[Opening Data records section]

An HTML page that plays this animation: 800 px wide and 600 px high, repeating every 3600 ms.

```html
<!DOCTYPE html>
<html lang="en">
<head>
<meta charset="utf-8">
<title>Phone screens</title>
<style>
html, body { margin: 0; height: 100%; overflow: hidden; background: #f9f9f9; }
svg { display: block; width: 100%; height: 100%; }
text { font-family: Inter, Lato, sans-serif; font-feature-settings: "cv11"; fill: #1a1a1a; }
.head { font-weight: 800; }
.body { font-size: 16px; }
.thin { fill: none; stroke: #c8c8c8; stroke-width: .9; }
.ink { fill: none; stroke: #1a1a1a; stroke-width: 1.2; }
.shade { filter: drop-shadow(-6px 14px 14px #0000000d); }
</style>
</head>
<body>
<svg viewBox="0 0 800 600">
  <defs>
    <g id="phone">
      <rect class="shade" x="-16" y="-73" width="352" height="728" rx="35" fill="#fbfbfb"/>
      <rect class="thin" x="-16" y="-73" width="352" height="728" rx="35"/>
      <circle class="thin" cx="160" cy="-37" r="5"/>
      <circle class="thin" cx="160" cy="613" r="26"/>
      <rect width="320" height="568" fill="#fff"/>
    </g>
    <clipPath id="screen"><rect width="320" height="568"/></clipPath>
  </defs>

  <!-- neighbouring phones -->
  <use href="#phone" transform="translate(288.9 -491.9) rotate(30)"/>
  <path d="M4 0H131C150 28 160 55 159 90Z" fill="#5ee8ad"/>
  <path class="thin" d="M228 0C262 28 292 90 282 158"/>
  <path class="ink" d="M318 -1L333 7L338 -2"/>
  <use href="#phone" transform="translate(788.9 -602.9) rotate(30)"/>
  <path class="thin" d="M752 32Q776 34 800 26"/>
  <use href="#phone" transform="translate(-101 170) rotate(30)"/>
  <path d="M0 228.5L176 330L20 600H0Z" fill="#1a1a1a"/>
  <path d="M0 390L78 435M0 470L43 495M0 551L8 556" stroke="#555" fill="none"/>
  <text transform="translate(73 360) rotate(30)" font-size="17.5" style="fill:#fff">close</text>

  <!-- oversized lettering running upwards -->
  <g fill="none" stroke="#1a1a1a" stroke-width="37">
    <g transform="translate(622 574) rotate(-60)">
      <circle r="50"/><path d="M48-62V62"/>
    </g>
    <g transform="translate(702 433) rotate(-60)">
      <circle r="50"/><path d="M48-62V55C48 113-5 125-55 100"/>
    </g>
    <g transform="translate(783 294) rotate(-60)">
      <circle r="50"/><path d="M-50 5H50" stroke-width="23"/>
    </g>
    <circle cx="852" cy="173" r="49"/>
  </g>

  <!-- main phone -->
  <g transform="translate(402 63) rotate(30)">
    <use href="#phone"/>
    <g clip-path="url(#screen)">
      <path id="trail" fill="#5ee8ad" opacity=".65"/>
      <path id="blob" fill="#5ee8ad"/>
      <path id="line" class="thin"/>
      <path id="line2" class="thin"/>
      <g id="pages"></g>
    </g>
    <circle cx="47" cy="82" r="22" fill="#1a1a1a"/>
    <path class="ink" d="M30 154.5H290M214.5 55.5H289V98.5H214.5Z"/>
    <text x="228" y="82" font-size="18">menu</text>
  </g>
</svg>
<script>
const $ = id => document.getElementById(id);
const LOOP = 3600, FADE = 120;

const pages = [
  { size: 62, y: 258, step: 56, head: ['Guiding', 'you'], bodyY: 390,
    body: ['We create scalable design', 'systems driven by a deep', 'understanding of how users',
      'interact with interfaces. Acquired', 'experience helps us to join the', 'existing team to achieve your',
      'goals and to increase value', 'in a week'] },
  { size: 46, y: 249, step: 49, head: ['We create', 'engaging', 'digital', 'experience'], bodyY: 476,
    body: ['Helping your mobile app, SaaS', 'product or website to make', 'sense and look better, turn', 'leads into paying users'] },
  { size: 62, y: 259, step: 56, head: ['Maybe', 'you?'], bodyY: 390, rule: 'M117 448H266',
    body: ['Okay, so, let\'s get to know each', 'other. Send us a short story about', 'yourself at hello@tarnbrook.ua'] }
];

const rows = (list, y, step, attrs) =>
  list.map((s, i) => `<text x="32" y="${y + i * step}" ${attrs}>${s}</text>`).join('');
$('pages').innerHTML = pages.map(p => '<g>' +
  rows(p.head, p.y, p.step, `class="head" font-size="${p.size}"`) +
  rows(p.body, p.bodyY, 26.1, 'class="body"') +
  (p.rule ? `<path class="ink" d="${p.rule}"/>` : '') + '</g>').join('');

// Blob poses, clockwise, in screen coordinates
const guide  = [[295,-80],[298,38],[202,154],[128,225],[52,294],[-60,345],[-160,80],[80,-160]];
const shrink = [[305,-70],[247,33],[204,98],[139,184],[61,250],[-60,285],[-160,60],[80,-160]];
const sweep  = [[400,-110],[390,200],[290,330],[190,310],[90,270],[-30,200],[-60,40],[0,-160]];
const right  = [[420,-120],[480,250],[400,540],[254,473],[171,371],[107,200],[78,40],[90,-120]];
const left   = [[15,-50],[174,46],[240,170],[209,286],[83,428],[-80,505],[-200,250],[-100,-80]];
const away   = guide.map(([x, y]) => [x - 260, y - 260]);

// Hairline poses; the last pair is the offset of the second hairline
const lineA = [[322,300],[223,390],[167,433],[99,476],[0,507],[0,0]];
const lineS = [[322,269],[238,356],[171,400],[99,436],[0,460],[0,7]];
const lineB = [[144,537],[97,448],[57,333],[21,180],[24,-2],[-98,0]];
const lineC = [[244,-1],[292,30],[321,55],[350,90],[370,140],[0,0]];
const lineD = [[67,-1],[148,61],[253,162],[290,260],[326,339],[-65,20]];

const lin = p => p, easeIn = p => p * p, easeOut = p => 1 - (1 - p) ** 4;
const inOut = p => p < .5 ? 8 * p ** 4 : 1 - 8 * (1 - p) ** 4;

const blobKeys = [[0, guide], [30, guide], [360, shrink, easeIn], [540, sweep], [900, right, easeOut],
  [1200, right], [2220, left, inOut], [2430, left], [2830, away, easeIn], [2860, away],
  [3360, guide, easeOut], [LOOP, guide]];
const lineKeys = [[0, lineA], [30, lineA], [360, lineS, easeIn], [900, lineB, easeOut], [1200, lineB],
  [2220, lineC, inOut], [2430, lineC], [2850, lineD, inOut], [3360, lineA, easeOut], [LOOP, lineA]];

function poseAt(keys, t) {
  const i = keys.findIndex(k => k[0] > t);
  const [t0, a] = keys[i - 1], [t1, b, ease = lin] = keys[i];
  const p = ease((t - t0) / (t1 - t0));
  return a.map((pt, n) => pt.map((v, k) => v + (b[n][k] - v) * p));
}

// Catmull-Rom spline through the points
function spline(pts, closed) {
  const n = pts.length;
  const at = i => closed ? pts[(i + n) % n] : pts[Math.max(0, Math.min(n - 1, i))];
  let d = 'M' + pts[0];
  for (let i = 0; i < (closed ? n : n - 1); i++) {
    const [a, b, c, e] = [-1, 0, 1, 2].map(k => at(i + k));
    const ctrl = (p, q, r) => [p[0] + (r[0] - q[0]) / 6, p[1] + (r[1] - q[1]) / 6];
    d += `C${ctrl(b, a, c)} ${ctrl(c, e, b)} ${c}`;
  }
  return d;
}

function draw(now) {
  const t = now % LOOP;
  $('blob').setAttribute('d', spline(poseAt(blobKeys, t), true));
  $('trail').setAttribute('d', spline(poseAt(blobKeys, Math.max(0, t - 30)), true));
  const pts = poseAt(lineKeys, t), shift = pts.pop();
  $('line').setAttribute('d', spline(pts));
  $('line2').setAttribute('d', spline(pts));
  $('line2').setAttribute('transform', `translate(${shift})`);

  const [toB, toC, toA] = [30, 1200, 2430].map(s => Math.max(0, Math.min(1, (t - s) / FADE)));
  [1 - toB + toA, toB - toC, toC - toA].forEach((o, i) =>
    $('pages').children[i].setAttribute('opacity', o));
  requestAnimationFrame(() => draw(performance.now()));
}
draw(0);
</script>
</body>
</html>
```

[Closing Data records section]
[Opening Data records section]

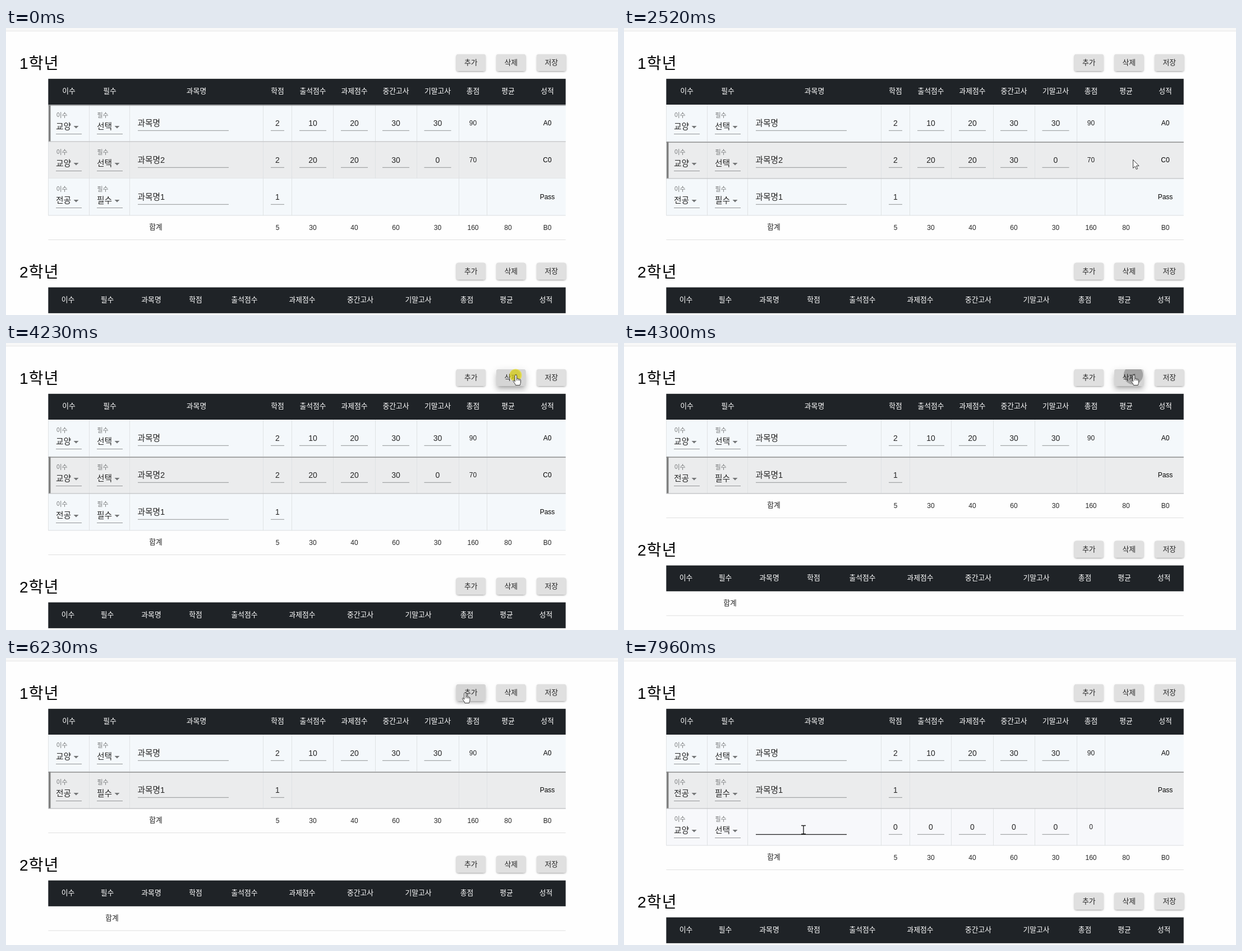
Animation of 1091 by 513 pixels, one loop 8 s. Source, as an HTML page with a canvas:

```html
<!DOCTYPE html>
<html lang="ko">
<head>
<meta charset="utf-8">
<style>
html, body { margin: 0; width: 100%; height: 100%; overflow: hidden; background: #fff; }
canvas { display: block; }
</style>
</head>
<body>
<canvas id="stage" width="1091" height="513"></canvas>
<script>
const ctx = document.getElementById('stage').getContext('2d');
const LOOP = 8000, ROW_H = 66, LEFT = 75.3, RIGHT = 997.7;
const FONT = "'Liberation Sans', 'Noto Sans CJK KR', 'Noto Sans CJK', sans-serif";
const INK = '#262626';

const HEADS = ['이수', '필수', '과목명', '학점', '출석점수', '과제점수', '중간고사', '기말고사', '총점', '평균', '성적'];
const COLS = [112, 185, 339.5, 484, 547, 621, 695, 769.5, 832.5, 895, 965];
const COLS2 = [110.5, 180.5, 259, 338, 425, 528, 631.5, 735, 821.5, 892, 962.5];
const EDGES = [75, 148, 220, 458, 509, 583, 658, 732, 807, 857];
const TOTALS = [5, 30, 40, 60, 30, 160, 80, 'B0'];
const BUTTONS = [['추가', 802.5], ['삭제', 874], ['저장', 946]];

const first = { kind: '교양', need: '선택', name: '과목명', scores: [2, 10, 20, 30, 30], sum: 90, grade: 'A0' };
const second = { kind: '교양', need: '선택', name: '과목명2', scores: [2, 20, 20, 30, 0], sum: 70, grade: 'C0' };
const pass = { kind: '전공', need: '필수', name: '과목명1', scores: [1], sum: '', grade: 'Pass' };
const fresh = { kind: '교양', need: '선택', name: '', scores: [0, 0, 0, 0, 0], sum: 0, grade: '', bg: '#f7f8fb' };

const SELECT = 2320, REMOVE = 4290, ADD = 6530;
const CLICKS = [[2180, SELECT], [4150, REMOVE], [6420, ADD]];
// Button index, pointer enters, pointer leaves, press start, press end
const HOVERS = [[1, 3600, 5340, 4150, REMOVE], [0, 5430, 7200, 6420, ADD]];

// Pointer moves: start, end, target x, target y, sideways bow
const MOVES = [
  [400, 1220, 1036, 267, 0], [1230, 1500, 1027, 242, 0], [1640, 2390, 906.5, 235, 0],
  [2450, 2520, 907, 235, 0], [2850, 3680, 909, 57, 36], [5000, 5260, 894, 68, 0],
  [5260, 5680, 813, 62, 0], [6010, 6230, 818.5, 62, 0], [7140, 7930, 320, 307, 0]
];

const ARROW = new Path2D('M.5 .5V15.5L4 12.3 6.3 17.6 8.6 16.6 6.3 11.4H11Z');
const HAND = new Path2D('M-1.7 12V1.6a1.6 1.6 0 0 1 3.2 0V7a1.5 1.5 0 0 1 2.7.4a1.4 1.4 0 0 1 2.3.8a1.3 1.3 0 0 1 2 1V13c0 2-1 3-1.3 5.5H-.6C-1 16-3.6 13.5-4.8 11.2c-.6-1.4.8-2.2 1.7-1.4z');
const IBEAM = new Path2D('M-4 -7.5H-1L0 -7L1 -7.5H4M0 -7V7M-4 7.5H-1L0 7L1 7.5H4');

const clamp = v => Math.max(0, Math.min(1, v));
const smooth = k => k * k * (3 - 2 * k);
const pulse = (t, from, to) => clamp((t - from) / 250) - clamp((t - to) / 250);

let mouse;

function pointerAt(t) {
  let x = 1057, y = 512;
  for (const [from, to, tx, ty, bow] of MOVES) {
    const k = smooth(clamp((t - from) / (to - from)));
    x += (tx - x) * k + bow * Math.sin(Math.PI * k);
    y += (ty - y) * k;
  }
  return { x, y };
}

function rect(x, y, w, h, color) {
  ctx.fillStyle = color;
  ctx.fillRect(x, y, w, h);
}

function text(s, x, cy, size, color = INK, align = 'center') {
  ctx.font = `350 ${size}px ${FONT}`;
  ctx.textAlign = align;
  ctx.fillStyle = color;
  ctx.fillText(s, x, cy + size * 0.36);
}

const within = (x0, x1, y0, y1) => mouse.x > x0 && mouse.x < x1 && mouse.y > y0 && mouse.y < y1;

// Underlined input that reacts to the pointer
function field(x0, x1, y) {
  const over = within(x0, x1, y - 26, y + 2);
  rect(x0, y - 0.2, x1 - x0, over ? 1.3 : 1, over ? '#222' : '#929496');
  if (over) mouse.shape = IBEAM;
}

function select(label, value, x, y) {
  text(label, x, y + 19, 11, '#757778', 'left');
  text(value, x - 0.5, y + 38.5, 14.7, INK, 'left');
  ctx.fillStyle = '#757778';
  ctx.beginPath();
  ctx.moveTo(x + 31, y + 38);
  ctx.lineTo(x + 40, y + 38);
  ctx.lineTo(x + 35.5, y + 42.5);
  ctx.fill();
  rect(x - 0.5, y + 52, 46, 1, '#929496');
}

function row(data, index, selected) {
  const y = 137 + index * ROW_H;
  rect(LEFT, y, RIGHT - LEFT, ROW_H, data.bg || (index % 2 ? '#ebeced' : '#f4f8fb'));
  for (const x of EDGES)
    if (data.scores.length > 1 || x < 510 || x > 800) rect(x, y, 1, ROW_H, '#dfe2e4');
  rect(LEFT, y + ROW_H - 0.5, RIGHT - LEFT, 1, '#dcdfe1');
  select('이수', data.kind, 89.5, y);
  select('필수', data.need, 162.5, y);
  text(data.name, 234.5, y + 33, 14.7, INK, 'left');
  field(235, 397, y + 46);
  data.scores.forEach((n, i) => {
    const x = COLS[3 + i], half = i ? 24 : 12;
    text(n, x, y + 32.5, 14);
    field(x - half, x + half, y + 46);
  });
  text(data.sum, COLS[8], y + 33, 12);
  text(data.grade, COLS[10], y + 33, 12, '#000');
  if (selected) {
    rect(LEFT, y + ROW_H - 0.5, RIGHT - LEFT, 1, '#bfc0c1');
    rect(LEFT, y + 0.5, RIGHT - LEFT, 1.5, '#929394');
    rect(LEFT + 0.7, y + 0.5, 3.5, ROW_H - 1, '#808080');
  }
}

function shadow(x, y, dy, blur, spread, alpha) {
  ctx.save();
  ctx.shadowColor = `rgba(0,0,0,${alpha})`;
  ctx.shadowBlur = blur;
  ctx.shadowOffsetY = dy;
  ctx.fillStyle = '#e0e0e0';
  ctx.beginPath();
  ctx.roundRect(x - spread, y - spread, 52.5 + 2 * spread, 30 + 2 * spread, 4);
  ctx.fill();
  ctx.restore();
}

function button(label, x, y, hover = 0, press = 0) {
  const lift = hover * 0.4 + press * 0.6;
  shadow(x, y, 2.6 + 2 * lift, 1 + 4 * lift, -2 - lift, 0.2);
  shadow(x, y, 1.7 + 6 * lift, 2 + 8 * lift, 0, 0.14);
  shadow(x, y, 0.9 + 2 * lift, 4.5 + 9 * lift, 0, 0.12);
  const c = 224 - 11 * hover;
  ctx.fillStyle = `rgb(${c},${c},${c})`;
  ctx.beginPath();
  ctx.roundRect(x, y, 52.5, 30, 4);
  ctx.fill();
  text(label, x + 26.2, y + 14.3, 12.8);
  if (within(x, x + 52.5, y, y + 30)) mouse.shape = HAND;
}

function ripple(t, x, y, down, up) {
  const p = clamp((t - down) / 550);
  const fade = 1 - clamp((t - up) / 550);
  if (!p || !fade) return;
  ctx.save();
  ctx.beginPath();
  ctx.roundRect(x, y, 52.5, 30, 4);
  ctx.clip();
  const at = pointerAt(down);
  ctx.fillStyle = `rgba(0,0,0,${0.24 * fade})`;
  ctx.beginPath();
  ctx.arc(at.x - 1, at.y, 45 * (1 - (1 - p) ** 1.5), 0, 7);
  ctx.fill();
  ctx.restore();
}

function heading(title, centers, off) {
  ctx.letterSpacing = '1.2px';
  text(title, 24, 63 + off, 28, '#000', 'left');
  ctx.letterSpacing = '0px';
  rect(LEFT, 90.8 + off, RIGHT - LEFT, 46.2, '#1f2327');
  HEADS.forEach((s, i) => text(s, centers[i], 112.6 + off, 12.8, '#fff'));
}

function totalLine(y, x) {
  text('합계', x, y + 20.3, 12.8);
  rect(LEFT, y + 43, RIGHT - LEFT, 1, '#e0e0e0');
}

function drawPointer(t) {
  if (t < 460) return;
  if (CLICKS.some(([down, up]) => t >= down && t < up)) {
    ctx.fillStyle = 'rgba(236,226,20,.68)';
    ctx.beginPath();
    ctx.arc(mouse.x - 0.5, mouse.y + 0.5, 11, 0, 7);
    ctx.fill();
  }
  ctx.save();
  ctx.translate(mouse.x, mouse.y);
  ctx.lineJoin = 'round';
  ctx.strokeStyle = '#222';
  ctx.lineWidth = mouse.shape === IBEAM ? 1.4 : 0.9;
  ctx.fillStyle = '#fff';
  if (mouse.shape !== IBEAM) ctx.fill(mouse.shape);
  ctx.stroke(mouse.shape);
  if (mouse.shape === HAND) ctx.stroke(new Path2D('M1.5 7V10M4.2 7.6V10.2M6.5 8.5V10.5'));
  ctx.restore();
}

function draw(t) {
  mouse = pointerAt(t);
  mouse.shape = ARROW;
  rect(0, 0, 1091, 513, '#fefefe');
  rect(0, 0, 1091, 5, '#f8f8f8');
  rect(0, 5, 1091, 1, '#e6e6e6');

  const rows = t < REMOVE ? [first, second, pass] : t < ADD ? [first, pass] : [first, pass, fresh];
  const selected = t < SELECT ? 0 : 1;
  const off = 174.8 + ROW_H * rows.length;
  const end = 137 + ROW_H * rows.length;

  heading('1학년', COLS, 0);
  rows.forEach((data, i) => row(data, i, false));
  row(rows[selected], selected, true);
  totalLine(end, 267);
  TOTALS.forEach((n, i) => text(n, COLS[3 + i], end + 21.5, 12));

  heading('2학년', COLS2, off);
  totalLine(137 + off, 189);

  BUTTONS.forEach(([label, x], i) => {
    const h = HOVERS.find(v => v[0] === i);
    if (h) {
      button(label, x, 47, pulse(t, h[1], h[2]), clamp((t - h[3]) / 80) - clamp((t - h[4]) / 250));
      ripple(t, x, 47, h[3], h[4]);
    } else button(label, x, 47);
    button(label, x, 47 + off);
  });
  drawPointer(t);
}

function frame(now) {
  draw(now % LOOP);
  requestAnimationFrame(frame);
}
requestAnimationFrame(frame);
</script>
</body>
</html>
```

[Closing Data records section]

Exercise brief
Lines above that include the string "shade" need to be copied.

Solution for this task
.shade { filter: drop-shadow(-6px 14px 14px #0000000d); }
      <rect class="shade" x="-16" y="-73" width="352" height="728" rx="35" fill="#fbfbfb"/>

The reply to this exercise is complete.